▸ Task
Tally how many lines in the data below include "pixel", then please reply with only that figure.
● ● ● ● ● ● ●
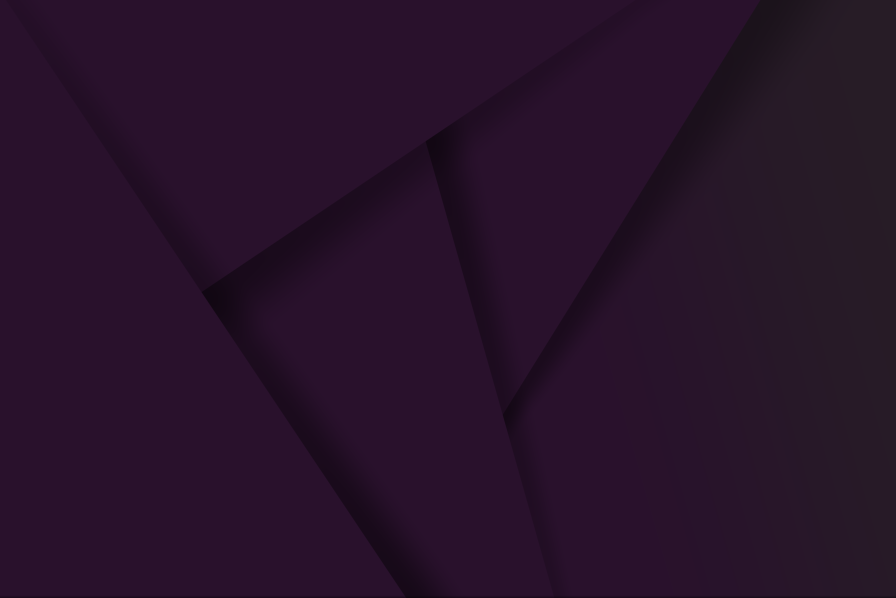
Reproduce this background procedurally as a Shadertoy shader.

```glsl
// Dark plum paper panels overlapping at angles, each casting a soft shadow.

const vec2 CANVAS = vec2(1.5, 1.0);
const vec3 PLUM = vec3(0.160, 0.066, 0.172);
const vec3 CHARCOAL = vec3(0.151, 0.108, 0.150);
const vec2 CHARCOAL_RANGE = vec2(0.10, 0.72);
const float SHADOW_CORE = 0.10;
const float RIM_HEIGHT = 0.005;
const float RIM_SHADE = 0.65;

// Panel edges run from start to end; the shadow falls on their left side.
const vec2 LEFT_START = vec2(0.010, 1.0);
const vec2 LEFT_END = vec2(0.680, 0.0);
const vec2 TOP_START = vec2(1.064, 1.0);
const vec2 TOP_END = vec2(0.338, 0.512);
const vec2 MIDDLE_START = vec2(0.713, 0.762);
const vec2 MIDDLE_END = vec2(0.928, 0.0);
const vec2 WEDGE_START = vec2(1.273, 1.0);
const vec2 WEDGE_END = vec2(0.842, 0.307);

// Shadow strength and width at the start and end of each edge.
const vec2 LEFT_STRENGTH = vec2(0.10, 0.45);
const vec2 LEFT_WIDTH = vec2(0.050, 0.090);
const vec2 TOP_STRENGTH = vec2(0.10, 0.42);
const vec2 TOP_WIDTH = vec2(0.040, 0.125);
const vec2 MIDDLE_STRENGTH = vec2(0.42, 0.15);
const vec2 MIDDLE_WIDTH = vec2(0.085, 0.035);
const vec2 WEDGE_STRENGTH = vec2(0.30, 0.35);
const vec2 WEDGE_WIDTH = vec2(0.135, 0.040);

// Signed distance to an edge line, and the position along it from 0 to 1.
vec2 edgeCoords(vec2 p, vec2 start, vec2 end) {
    vec2 span = end - start;
    vec2 normal = normalize(vec2(-span.y, span.x));
    float along = dot(p - start, span) / dot(span, span);
    return vec2(dot(p - start, normal), clamp(along, 0.0, 1.0));
}

// Shade what lies below, then cover it with a plain panel.
vec3 layPanel(vec3 below, vec2 edge, vec2 strength, vec2 width, float pixel) {
    float reach = edge.x / mix(width.x, width.y, edge.y);
    float falloff = 1.0 - smoothstep(SHADOW_CORE, 1.0, reach);
    vec3 shaded = below * (1.0 - mix(strength.x, strength.y, edge.y) * falloff);
    return mix(PLUM, shaded, smoothstep(-pixel, pixel, edge.x));
}

void mainImage(out vec4 fragColor, in vec2 fragCoord) {
    vec2 p = fragCoord / iResolution.xy * CANVAS;
    float pixel = 0.7 / iResolution.y;

    vec2 left = edgeCoords(p, LEFT_START, LEFT_END);
    vec2 top = edgeCoords(p, TOP_START, TOP_END);
    vec2 middle = edgeCoords(p, MIDDLE_START, MIDDLE_END);
    vec2 wedge = edgeCoords(p, WEDGE_START, WEDGE_END);

    // Backdrop fades to charcoal away from the middle panel.
    float fade = smoothstep(CHARCOAL_RANGE.x, CHARCOAL_RANGE.y, middle.x);
    vec3 color = mix(PLUM, CHARCOAL, fade);

    // Panels from the lowest to the highest.
    color = layPanel(color, wedge, WEDGE_STRENGTH, WEDGE_WIDTH, pixel);
    color = layPanel(color, middle, MIDDLE_STRENGTH, MIDDLE_WIDTH, pixel);
    color = layPanel(color, top, TOP_STRENGTH, TOP_WIDTH, pixel);
    color = layPanel(color, left, LEFT_STRENGTH, LEFT_WIDTH, pixel);

    // Thin dark rim along the bottom.
    color *= mix(RIM_SHADE, 1.0, smoothstep(0.0, RIM_HEIGHT, p.y));

    fragColor = vec4(color, 1.0);
}
```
● ● ● ● ● ● ●
▸ Solution to this task
7